Treatment of sesamoiditis can be difficult at times, as healing may be slow. The basic treatment course involves removing the inflammation, and reducing the stress that caused it in the first place. Inflammation can be reduced by using anti-inflammatory medications. Icing is also an important part of this treatment course. More direct intervention can be considered in stubborn cases: if no fracture or stress fracture is suspected, a steroid injection can be given to reduce the inflammatory reaction of the bone and its surrounding region. These measures address the inflammation causing the pain, but the underlying stress also needs to be reduced for proper healing. This is made possible by using offloading padding or specialized shoe inserts to reduce pressure under the ball of the foot, or by modifying the activity that caused it in the first place. The use of stiffer-soled shoes is usually necessary, and impact activities must be curtailed during the healing process.

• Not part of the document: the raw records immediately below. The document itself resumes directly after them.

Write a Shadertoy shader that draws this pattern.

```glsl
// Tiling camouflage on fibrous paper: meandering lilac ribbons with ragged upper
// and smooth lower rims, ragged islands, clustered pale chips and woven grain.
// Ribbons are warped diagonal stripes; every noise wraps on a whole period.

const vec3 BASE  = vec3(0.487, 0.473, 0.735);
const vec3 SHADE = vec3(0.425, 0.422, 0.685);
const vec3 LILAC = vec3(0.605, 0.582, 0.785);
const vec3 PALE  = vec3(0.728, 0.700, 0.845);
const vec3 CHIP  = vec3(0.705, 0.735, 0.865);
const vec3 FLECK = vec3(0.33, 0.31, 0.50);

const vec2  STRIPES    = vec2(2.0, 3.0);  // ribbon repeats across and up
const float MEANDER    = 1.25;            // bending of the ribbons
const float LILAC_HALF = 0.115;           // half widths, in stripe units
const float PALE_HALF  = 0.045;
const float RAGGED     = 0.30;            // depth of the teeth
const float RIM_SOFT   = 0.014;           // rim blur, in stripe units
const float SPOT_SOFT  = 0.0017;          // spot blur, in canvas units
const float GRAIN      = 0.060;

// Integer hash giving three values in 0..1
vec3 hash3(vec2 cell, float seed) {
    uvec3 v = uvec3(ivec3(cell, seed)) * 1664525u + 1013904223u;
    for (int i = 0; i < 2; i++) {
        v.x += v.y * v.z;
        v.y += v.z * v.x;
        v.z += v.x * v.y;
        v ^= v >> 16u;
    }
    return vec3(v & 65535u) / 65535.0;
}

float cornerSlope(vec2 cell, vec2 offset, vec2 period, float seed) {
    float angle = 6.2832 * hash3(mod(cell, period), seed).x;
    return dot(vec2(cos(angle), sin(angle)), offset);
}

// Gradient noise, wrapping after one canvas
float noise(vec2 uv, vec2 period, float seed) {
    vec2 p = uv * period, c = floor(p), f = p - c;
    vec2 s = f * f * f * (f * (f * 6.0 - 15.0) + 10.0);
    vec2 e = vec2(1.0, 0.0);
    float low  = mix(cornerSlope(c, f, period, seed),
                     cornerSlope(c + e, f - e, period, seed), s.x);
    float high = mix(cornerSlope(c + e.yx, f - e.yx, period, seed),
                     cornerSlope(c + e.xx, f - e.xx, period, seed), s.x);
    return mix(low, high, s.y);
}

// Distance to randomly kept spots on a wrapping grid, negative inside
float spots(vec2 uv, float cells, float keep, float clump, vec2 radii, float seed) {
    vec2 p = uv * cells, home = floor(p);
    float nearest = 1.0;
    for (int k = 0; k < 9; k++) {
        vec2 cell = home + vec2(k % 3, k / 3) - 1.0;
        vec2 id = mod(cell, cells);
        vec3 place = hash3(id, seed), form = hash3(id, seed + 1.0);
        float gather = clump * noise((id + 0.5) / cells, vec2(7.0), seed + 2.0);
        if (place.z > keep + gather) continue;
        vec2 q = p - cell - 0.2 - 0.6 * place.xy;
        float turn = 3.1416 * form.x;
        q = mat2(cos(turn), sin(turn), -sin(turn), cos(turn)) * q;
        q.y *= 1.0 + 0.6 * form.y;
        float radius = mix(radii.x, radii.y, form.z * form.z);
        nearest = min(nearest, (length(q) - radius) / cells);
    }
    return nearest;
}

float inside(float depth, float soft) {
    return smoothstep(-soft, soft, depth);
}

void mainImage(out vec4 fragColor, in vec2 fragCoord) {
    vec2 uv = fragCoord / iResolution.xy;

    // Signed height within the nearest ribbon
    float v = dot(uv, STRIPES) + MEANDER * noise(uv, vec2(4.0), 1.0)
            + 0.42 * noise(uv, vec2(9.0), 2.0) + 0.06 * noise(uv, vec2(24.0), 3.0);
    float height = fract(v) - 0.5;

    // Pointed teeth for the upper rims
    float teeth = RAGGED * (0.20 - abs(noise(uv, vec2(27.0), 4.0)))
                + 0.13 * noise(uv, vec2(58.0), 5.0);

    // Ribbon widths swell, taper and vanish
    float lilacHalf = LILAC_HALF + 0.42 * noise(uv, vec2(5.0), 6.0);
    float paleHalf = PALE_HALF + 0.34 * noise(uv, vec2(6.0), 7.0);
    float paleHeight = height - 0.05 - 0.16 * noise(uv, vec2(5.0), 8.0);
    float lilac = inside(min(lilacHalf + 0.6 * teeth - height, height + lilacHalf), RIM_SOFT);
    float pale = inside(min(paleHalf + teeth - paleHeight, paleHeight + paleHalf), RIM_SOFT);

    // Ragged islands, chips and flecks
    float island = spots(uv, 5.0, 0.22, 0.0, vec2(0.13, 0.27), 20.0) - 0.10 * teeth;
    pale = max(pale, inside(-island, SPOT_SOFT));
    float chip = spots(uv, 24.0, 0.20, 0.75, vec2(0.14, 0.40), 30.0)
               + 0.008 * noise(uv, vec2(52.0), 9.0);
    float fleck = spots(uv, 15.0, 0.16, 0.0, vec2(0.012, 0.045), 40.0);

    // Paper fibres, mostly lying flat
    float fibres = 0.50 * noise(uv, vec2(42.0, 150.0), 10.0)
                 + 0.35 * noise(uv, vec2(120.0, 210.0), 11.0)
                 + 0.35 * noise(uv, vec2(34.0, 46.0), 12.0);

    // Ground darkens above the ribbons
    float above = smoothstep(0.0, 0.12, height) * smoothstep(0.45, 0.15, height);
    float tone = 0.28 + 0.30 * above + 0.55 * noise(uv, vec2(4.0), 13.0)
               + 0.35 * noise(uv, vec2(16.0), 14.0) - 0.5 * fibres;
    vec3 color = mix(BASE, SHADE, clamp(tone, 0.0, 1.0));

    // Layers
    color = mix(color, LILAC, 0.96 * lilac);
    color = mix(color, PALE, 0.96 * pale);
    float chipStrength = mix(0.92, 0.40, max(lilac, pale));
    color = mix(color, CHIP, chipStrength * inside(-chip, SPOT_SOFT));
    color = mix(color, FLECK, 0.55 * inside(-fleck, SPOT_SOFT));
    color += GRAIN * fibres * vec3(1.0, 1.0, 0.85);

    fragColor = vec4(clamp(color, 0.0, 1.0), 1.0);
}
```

More serious cases may require immobilization in a walking boot or in a cast for up to several months. Cases that simply won’t heal with any of these measures may require surgical intervention. Surgical removal of one of the sesamoids is typically effective at eliminating the pain, and is sometimes also necessary when stress fractures or true fractures won’t heal. However, it should be noted that most people recover uneventfully and don’t need surgery or prolonged immobilization. Dancers and athletes can return to activity once the condition resolves, but with the knowledge the condition may return if stress to the big toe joint continues. The same applies for those with repetitive foot tasks at work.

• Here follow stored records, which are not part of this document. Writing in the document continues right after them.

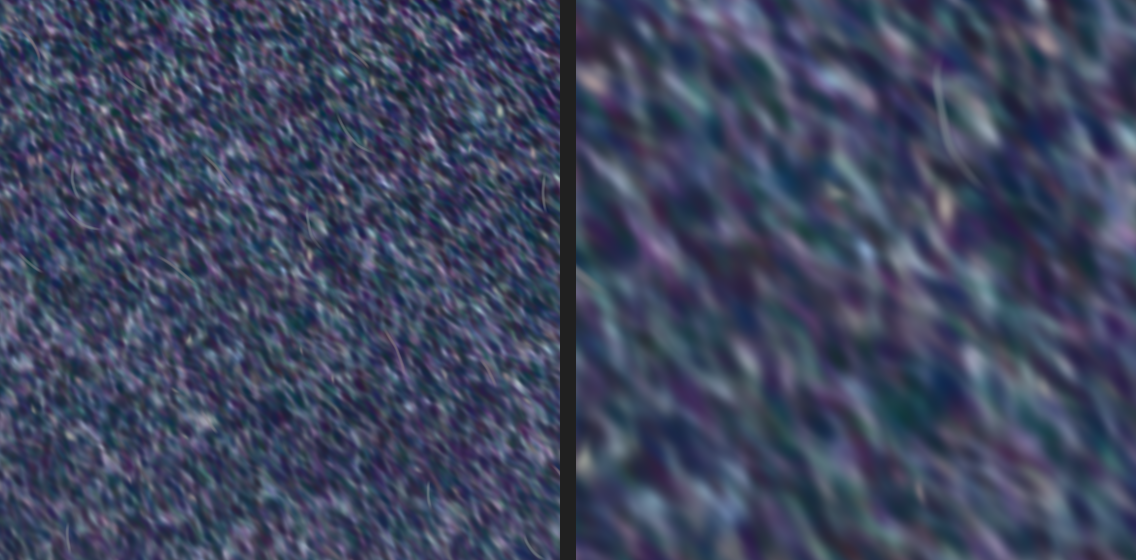
Left: the whole. Right: its middle third, enlarged.
This texture is drawn by a Shadertoy shader. Its source:

```glsl
// Dark blue fibrous felt: slanted soft grain with pale flecks and a few stray hairs.

vec3 hash(vec2 p) {
    vec3 q = fract(p.xyx * vec3(0.1031, 0.1030, 0.0973));
    q += dot(q, q.yxz + 33.33);
    return fract((q.xxy + q.yzz) * q.zyx);
}

// Three independent smooth noises, centred on zero
vec3 noise(vec2 p) {
    vec2 i = floor(p), f = fract(p);
    f = f * f * (3.0 - 2.0 * f);
    vec3 low = mix(hash(i), hash(i + vec2(1, 0)), f.x);
    vec3 high = mix(hash(i + vec2(0, 1)), hash(i + vec2(1, 1)), f.x);
    return mix(low, high, f.y) - 0.5;
}

// Coordinates across (x) and along (y) a direction
vec2 alongAxis(vec2 p, float angle) {
    vec2 axis = vec2(cos(angle), sin(angle));
    return vec2(dot(p, vec2(-axis.y, axis.x)), dot(p, axis));
}

// Grain layers at slightly different slants: x is tone, yz is tint
vec3 feltGrain(vec2 p) {
    vec2 q = p * (0.88 + 0.2 * p.y) + 0.006 * noise(p * 22.0).xy;
    vec3 grain = 0.50 * noise(alongAxis(q, -1.05) * vec2(92, 40) + 200.0);
    grain += 0.48 * noise(alongAxis(q, -1.32) * vec2(112, 52) + 310.0);
    grain += 0.42 * noise(alongAxis(q, -0.80) * vec2(125, 58) + 470.0);
    grain += 0.22 * noise(alongAxis(q, -1.00) * vec2(26, 15) + 530.0);
    return grain;
}

// Small pale tufts, some with a dark hollow above
vec3 addFlecks(vec3 color, vec2 p) {
    vec2 cell = floor(p * 13.0);
    for (int y = -1; y <= 1; y++)
    for (int x = -1; x <= 1; x++) {
        vec2 id = cell + vec2(x, y);
        vec3 place = hash(id + 61.0), kind = hash(id + 127.0);
        if (kind.x > 0.24) continue;
        vec2 d = p - (id + place.xy) / 13.0;
        vec2 q = alongAxis(d, -1.1 + 1.1 * (place.z - 0.5));
        q += 0.004 * noise(p * 75.0).xy;
        float size = mix(0.6, 1.15, kind.y);
        float tuft = exp(-dot(q, q * vec2(36000, 8500)) / (size * size));
        vec2 h = d - vec2(0.006, 0.020);
        float hollow = exp(-dot(h, h) * 9000.0) * step(0.5, kind.y);
        vec3 pale = mix(vec3(0.70, 0.58, 0.60), vec3(0.72, 0.74, 0.68), kind.z);
        color = mix(color, vec3(0.14, 0.10, 0.17), 0.6 * hollow);
        color = mix(color, pale, tuft * mix(0.45, 0.95, kind.y * kind.y));
    }
    return color;
}

// Thin curved hairs lying on the felt
vec3 addHairs(vec3 color, vec2 p) {
    vec2 cell = floor(p * 7.0);
    for (int y = -1; y <= 1; y++)
    for (int x = -1; x <= 1; x++) {
        vec2 id = cell + vec2(x, y);
        vec3 place = hash(id + 213.0), kind = hash(id + 389.0);
        if (kind.x > 0.36) continue;
        vec2 q = alongAxis(p - (id + place.xy) / 7.0, -1.1 + 1.3 * (place.z - 0.5));
        float bend = (kind.y - 0.5) * 14.0;
        float across = abs(q.x - bend * q.y * q.y + 0.003 * noise(p * 40.0).x);
        float reach = mix(0.025, 0.055, kind.z);
        float hair = 1.0 - smoothstep(0.0005, 0.0042, across);
        hair *= 1.0 - smoothstep(0.5 * reach, reach, abs(q.y));
        vec3 pale = mix(vec3(0.56, 0.48, 0.50), vec3(0.50, 0.55, 0.57), kind.y);
        color = mix(color, pale, 0.55 * hair);
    }
    return color;
}

void mainImage(out vec4 fragColor, in vec2 fragCoord) {
    vec2 p = fragCoord / iResolution.y;
    vec3 grain = feltGrain(p);

    // Tone, with stronger contrast near the top and a longer bright tail
    float tone = grain.x * mix(0.38, 0.47, p.y);
    tone += 1.9 * tone * tone - 0.010;
    vec3 color = vec3(0.245, 0.273, 0.372) + tone * vec3(1.0, 1.0, 0.93);

    // Reddish to teal and violet to olive tints
    float tint = mix(0.13, 0.20, p.y);
    color += tint * grain.y * vec3(0.9, -0.45, -0.15);
    color += tint * grain.z * vec3(0.1, -0.25, 0.75);

    // Broad, faint cloudiness
    color += 0.035 * noise(p * 5.0 + 40.0).x + 0.012 * (0.5 - p.y);

    color = addHairs(color, p);
    color = addFlecks(color, p);
    fragColor = vec4(clamp(color, 0.0, 1.0), 1.0);
}
```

Sesamoiditis can potentially be a long-term condition if not treated properly and promptly, and is often mistaken for other general big toe arthritic conditions with inadequate treatment the result. This common foot problem is easily treated, although the time to full healing may be somewhat lengthy. By seeing a foot specialist when the symptoms begin, a speedier recover can be potentially achieved, avoiding months of pain and disability.